Dataset entries
··········

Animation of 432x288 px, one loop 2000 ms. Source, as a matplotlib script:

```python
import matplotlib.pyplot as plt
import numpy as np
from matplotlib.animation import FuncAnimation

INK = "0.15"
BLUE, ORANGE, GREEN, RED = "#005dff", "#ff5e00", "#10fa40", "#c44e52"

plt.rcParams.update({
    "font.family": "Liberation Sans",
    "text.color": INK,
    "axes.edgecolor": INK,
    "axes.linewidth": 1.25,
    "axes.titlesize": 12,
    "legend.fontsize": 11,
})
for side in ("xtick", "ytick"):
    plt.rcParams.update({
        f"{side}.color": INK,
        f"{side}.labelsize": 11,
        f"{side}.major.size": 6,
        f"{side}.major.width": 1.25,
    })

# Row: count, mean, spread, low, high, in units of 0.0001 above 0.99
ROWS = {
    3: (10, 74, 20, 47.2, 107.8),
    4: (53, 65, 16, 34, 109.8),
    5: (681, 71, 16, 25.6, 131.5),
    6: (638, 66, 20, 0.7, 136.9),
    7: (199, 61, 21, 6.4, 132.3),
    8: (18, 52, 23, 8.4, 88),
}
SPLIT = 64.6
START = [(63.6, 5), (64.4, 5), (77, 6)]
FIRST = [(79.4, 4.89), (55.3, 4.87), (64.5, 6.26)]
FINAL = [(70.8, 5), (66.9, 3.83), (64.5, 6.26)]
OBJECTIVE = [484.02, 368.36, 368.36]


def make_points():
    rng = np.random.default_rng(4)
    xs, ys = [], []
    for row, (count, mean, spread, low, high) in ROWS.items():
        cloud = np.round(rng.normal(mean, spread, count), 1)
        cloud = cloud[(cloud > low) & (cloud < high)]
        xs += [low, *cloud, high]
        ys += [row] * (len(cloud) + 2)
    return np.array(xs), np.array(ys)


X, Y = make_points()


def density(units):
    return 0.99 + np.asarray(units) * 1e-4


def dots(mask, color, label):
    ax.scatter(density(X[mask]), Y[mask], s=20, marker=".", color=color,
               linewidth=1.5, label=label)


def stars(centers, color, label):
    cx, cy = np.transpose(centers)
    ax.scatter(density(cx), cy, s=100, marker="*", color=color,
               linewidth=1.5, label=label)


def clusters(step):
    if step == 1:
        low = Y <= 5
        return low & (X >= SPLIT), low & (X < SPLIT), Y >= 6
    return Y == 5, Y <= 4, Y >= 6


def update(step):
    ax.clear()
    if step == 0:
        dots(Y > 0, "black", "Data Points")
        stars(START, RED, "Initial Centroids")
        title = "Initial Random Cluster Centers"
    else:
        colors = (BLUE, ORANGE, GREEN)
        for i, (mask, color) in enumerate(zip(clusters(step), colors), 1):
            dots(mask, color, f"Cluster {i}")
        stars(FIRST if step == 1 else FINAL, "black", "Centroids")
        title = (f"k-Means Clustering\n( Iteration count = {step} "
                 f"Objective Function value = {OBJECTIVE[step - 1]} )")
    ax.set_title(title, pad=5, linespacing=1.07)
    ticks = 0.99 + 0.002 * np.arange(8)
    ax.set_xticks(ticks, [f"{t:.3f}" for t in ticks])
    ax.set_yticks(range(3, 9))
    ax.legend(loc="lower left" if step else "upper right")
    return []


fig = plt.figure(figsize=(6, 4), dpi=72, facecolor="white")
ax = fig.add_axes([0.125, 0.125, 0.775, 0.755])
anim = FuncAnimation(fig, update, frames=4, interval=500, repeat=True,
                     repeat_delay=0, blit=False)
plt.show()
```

··········

→ ACTIVITY
Would you repeat each line above exactly as it stands?

→ WRITTEN SOLUTION
Animation of 432x288 px, one loop 2000 ms. Source, as a matplotlib script:

```python
import matplotlib.pyplot as plt
import numpy as np
from matplotlib.animation import FuncAnimation

INK = "0.15"
BLUE, ORANGE, GREEN, RED = "#005dff", "#ff5e00", "#10fa40", "#c44e52"

plt.rcParams.update({
    "font.family": "Liberation Sans",
    "text.color": INK,
    "axes.edgecolor": INK,
    "axes.linewidth": 1.25,
    "axes.titlesize": 12,
    "legend.fontsize": 11,
})
for side in ("xtick", "ytick"):
    plt.rcParams.update({
        f"{side}.color": INK,
        f"{side}.labelsize": 11,
        f"{side}.major.size": 6,
        f"{side}.major.width": 1.25,
    })

# Row: count, mean, spread, low, high, in units of 0.0001 above 0.99
ROWS = {
    3: (10, 74, 20, 47.2, 107.8),
    4: (53, 65, 16, 34, 109.8),
    5: (681, 71, 16, 25.6, 131.5),
    6: (638, 66, 20, 0.7, 136.9),
    7: (199, 61, 21, 6.4, 132.3),
    8: (18, 52, 23, 8.4, 88),
}
SPLIT = 64.6
START = [(63.6, 5), (64.4, 5), (77, 6)]
FIRST = [(79.4, 4.89), (55.3, 4.87), (64.5, 6.26)]
FINAL = [(70.8, 5), (66.9, 3.83), (64.5, 6.26)]
OBJECTIVE = [484.02, 368.36, 368.36]


def make_points():
    rng = np.random.default_rng(4)
    xs, ys = [], []
    for row, (count, mean, spread, low, high) in ROWS.items():
        cloud = np.round(rng.normal(mean, spread, count), 1)
        cloud = cloud[(cloud > low) & (cloud < high)]
        xs += [low, *cloud, high]
        ys += [row] * (len(cloud) + 2)
    return np.array(xs), np.array(ys)


X, Y = make_points()


def density(units):
    return 0.99 + np.asarray(units) * 1e-4


def dots(mask, color, label):
    ax.scatter(density(X[mask]), Y[mask], s=20, marker=".", color=color,
               linewidth=1.5, label=label)


def stars(centers, color, label):
    cx, cy = np.transpose(centers)
    ax.scatter(density(cx), cy, s=100, marker="*", color=color,
               linewidth=1.5, label=label)


def clusters(step):
    if step == 1:
        low = Y <= 5
        return low & (X >= SPLIT), low & (X < SPLIT), Y >= 6
    return Y == 5, Y <= 4, Y >= 6


def update(step):
    ax.clear()
    if step == 0:
        dots(Y > 0, "black", "Data Points")
        stars(START, RED, "Initial Centroids")
        title = "Initial Random Cluster Centers"
    else:
        colors = (BLUE, ORANGE, GREEN)
        for i, (mask, color) in enumerate(zip(clusters(step), colors), 1):
            dots(mask, color, f"Cluster {i}")
        stars(FIRST if step == 1 else FINAL, "black", "Centroids")
        title = (f"k-Means Clustering\n( Iteration count = {step} "
                 f"Objective Function value = {OBJECTIVE[step - 1]} )")
    ax.set_title(title, pad=5, linespacing=1.07)
    ticks = 0.99 + 0.002 * np.arange(8)
    ax.set_xticks(ticks, [f"{t:.3f}" for t in ticks])
    ax.set_yticks(range(3, 9))
    ax.legend(loc="lower left" if step else "upper right")
    return []


fig = plt.figure(figsize=(6, 4), dpi=72, facecolor="white")
ax = fig.add_axes([0.125, 0.125, 0.775, 0.755])
anim = FuncAnimation(fig, update, frames=4, interval=500, repeat=True,
                     repeat_delay=0, blit=False)
plt.show()
```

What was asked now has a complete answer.